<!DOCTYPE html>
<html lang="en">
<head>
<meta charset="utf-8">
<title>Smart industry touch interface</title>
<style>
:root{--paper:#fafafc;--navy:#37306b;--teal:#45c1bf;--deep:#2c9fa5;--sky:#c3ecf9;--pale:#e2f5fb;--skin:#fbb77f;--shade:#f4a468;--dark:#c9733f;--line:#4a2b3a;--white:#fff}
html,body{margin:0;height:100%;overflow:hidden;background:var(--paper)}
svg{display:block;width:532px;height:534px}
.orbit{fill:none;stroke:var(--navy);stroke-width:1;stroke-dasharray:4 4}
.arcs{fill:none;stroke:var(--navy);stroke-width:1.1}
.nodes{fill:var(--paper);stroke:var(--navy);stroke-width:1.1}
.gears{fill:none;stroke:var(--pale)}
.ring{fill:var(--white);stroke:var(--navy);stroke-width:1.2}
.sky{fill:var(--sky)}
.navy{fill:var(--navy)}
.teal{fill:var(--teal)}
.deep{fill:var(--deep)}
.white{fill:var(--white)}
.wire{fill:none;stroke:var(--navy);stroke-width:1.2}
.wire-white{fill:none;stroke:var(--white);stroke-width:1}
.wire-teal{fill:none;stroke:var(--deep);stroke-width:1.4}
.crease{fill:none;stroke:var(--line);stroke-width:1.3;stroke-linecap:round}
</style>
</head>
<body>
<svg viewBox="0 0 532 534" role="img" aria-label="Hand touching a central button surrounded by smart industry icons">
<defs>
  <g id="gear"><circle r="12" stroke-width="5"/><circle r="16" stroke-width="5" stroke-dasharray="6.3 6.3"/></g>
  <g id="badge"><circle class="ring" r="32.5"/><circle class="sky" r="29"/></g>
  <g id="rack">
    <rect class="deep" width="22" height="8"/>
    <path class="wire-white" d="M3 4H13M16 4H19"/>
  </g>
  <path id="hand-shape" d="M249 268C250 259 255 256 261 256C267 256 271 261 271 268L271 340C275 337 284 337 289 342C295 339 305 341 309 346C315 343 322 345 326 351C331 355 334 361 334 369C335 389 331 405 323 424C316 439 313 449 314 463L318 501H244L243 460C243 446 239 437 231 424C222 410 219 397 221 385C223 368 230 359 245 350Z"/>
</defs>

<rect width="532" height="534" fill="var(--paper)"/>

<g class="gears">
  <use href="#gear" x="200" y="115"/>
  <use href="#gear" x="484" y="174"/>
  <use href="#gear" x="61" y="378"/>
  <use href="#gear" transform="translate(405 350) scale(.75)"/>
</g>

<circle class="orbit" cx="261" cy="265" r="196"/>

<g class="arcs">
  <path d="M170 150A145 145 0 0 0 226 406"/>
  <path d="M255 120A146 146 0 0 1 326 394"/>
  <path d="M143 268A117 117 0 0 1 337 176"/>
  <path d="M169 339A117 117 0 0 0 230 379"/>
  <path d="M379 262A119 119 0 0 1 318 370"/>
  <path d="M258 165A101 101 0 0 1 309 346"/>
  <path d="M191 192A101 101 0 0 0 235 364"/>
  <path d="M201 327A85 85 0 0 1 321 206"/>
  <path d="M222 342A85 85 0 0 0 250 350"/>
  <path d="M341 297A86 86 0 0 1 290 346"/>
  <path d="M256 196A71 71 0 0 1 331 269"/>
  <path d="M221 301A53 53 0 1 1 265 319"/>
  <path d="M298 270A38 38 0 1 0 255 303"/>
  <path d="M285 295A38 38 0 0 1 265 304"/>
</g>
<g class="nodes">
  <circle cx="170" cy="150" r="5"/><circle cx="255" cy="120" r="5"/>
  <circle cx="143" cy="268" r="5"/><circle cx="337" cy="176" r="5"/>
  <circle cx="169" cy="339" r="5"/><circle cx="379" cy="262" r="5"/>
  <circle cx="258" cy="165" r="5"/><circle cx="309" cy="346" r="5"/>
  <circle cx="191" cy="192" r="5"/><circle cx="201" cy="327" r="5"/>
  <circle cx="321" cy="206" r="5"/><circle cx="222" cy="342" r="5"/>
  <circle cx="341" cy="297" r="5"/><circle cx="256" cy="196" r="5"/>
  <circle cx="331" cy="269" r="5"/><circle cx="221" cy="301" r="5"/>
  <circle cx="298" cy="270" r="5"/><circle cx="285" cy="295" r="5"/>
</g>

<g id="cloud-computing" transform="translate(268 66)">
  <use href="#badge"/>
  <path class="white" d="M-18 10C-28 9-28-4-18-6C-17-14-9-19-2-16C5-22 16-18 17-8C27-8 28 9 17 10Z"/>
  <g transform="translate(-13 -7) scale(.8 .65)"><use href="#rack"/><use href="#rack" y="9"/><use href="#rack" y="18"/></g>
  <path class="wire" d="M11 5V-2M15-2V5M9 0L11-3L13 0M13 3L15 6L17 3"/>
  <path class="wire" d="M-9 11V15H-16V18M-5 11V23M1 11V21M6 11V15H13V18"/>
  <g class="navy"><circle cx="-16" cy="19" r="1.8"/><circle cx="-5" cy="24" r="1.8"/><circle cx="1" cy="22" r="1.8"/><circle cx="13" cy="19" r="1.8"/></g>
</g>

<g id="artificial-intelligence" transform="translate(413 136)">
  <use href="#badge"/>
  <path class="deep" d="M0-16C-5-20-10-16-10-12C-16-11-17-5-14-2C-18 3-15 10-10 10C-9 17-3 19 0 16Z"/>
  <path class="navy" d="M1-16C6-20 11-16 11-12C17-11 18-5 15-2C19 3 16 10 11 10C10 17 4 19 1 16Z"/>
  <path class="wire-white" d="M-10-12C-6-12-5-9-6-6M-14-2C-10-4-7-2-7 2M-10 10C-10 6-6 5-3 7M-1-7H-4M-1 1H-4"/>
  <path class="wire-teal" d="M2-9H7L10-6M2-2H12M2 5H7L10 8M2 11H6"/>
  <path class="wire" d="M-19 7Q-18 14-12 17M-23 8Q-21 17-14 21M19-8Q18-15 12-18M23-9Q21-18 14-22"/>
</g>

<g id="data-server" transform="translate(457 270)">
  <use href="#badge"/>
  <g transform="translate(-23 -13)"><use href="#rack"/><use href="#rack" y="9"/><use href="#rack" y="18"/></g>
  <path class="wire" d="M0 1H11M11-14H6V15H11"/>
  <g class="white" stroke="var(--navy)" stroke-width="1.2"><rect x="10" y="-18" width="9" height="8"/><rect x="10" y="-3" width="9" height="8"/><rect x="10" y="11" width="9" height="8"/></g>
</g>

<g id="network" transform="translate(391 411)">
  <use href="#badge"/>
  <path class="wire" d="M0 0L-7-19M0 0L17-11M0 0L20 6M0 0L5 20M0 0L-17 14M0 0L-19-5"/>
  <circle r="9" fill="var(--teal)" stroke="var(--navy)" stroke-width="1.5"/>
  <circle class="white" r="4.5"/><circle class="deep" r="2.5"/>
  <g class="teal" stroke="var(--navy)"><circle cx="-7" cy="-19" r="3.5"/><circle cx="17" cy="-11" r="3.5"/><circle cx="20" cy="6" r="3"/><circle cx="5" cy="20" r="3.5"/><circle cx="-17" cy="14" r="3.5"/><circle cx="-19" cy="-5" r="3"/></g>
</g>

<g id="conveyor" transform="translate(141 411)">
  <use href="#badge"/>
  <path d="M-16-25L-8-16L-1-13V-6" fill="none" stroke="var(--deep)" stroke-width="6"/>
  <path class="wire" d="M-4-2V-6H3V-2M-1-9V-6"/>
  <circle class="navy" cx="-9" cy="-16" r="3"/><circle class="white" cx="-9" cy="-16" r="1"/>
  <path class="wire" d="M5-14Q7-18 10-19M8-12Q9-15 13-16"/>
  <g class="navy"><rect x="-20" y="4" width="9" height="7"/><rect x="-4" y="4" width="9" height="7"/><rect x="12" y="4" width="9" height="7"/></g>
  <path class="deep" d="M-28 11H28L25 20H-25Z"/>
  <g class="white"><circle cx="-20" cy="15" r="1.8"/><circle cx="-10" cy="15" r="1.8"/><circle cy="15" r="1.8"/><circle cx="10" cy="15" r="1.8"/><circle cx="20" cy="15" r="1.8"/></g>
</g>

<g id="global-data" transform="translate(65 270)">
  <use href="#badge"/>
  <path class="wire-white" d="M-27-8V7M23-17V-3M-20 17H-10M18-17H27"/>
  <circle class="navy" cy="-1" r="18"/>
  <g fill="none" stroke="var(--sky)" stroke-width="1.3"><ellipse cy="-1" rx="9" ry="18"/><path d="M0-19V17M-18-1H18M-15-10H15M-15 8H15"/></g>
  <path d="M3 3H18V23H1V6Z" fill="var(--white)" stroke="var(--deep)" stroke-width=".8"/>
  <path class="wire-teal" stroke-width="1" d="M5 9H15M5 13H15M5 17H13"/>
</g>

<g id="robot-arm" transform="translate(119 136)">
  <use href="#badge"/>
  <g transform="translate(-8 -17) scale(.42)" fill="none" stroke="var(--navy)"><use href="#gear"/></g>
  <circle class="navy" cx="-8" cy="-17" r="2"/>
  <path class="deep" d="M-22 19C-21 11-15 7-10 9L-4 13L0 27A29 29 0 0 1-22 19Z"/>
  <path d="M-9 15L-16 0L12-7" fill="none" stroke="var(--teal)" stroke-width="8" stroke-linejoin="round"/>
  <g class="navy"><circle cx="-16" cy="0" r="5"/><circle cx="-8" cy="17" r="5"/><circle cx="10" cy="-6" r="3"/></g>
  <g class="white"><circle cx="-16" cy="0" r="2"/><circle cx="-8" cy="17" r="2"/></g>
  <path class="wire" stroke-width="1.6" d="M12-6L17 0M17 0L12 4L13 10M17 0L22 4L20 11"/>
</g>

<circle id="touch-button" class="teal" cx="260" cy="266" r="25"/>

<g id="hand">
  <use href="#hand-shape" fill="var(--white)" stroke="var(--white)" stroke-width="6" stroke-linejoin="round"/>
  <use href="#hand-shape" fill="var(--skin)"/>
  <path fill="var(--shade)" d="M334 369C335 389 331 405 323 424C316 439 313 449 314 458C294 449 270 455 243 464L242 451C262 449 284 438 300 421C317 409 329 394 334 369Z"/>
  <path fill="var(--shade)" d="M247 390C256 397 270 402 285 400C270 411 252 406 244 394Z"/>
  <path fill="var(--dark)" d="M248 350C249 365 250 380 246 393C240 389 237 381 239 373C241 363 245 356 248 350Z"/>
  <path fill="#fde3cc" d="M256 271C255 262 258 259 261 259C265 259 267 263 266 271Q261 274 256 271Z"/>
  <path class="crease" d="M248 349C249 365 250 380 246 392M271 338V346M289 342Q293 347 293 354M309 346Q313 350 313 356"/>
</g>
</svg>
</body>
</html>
▬▬▬▬▬▬▬▬▬▬
■ **WHAT YOU WILL DO**: Find "350C249 365 250" in the records. Copy its line and every line after it, exactly, through the last one.

■ **RESPONSE TO THIS EXERCISE**:
  <path fill="var(--dark)" d="M248 350C249 365 250 380 246 393C240 389 237 381 239 373C241 363 245 356 248 350Z"/>
  <path fill="#fde3cc" d="M256 271C255 262 258 259 261 259C265 259 267 263 266 271Q261 274 256 271Z"/>
  <path class="crease" d="M248 349C249 365 250 380 246 392M271 338V346M289 342Q293 347 293 354M309 346Q313 350 313 356"/>
</g>
</svg>
</body>
</html>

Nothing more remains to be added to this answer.